Working with James Houston on the "early experiments" of the Co-op in 1957-58, Qiatsuk was able to try his hand at nearly every medium. Through making stonecut prints and stencils of his father's many drawings, Qiatsuk found his own passion for depicting human figures, animals and birds, developing a particular interest in owls [2]. One of his earliest works in print, aptly named Owl (1959), skillfully depicts the ruffled feathers of the bird taking flight. Considered to be an exemplary piece of the Co-op's first collection, and of the diverse artistic influences brought to the studios by Houston, Qiatsuk's Owl was included in the major touring exhibition from the Canadian Museum of History, "Inuit Prints: Japanese Inspiration," in 2011-12 [3].

By way of receiving a grant through the Canada Council for the Arts, Qiatsuk was able to travel to Basel, Switzerland, to attend the opening of his family's exhibition held at the Canadian Arctic Gallery during May and June 2003. Included in his artist statement, Qiatsuk noted how he wished that this exposure to the European audience would help to open up a new market for his sons in the future [4]. Qiatsuk's work is still celebrated in exhibitions around the world today, his legacy carried on through the art of his children.

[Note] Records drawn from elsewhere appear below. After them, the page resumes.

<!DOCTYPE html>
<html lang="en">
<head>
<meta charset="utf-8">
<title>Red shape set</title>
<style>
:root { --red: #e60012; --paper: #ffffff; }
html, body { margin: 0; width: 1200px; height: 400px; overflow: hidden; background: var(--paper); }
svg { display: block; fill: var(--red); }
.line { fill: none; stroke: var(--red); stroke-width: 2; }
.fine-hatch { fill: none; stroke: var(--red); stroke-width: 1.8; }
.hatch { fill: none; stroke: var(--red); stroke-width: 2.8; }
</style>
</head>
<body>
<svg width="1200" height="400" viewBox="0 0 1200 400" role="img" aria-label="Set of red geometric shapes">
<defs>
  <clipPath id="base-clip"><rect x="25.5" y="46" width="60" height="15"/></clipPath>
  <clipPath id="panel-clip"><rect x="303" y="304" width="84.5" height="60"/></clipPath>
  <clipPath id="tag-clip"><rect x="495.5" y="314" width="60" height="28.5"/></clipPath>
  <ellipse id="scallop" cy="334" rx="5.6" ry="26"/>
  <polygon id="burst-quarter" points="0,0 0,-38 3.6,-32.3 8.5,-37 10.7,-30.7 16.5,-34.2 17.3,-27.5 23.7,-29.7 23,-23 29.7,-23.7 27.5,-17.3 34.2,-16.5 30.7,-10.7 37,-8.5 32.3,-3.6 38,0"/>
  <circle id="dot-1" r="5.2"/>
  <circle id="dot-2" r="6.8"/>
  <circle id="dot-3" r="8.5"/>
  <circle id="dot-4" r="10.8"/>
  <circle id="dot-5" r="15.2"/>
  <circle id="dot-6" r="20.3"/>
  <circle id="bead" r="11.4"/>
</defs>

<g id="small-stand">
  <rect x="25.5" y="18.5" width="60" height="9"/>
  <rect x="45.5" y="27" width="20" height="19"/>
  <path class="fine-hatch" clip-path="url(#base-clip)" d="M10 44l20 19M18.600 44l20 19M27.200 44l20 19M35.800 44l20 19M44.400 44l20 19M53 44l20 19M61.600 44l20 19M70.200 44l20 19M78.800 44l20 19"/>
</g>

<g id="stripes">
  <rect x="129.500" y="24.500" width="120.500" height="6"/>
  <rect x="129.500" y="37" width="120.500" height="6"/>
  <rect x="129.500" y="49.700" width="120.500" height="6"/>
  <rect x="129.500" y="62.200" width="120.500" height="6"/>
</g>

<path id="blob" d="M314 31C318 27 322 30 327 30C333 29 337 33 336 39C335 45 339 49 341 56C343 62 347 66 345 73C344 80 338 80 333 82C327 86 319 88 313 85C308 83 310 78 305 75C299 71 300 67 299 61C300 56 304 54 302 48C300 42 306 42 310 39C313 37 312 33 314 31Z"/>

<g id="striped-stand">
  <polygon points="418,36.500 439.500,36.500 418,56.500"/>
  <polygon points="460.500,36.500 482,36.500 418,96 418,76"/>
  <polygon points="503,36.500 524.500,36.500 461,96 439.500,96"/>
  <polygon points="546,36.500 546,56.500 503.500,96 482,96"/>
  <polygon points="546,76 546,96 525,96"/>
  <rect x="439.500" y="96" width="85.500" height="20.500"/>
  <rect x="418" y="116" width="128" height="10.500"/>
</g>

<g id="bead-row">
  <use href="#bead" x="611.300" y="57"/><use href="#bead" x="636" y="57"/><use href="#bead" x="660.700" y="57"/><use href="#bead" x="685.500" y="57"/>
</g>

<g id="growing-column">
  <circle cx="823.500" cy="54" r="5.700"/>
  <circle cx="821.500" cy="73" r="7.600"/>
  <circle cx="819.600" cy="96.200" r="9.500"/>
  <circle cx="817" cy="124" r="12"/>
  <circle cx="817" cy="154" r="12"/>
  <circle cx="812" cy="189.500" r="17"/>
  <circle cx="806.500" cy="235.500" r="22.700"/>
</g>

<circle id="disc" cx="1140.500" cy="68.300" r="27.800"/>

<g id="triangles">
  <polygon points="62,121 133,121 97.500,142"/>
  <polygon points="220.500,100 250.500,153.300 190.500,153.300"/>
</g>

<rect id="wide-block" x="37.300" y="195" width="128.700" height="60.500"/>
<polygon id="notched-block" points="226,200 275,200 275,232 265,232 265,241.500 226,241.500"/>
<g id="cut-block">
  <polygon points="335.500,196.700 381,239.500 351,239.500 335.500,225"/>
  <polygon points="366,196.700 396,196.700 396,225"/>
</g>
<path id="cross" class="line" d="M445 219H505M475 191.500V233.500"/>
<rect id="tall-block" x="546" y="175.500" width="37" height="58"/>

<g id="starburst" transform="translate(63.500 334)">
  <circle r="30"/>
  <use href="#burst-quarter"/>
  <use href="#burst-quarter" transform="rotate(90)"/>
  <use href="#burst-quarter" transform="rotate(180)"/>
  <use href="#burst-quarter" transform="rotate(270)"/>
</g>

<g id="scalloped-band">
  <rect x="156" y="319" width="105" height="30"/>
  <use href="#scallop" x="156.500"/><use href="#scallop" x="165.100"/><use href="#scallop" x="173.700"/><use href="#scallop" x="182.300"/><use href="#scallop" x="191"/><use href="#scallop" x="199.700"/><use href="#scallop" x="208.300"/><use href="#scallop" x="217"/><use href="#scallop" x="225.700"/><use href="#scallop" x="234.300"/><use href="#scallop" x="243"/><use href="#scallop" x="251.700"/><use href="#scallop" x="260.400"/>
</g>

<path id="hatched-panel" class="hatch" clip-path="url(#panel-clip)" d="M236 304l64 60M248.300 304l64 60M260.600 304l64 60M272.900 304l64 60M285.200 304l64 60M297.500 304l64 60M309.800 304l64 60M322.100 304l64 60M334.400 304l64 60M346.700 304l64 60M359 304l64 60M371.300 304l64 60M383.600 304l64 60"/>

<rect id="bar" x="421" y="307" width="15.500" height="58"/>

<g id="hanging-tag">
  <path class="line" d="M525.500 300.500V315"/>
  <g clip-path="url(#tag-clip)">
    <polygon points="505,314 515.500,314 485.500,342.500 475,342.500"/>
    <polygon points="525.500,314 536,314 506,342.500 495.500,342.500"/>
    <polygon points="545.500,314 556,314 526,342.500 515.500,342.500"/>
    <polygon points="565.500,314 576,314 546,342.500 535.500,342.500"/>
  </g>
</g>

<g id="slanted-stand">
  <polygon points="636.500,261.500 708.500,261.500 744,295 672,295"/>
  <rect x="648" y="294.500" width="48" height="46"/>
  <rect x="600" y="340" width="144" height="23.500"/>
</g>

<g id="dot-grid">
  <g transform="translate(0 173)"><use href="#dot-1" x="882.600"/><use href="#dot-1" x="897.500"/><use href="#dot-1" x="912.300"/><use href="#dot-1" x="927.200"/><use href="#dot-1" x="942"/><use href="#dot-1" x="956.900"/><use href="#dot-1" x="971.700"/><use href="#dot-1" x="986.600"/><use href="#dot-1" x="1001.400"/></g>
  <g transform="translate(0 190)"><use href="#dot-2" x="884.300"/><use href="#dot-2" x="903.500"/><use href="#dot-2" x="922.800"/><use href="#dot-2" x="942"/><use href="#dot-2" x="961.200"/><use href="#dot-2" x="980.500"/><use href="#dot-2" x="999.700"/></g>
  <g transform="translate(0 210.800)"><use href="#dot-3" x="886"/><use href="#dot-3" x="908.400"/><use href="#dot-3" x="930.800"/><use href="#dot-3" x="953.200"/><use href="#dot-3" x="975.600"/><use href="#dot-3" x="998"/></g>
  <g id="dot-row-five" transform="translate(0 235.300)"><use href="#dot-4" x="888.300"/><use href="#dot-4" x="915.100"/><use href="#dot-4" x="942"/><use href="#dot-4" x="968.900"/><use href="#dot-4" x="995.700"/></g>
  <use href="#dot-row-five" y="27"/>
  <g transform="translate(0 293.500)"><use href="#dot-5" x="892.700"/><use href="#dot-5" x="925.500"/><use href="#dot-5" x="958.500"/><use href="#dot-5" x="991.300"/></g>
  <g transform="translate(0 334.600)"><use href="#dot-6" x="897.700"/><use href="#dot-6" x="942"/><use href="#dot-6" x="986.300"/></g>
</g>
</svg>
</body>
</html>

1955-56: One of the nine Inuit craftsmen from Cape Dorset chosen to create and make the first mace of the Northwest Territories (NWT).


1. Derek Norton and Nigel Reading, Cape Dorset Sculpture, Vancouver: Douglas & McIntyre (2005): 10.
2. SJIMA, "Lukta Qiatsuk," SJIMA: San Juan Islands Museum of Art, accessed May 24, 2019,
3. Norman Vorano, "Inuit Prints: Japanese Inspiration," Canadian Museum of History, accessed May 24, 2019,
4. Canada Council for the Arts, "Grants to Nunavut Territory, 2002-2003," accessed May 24, 2019,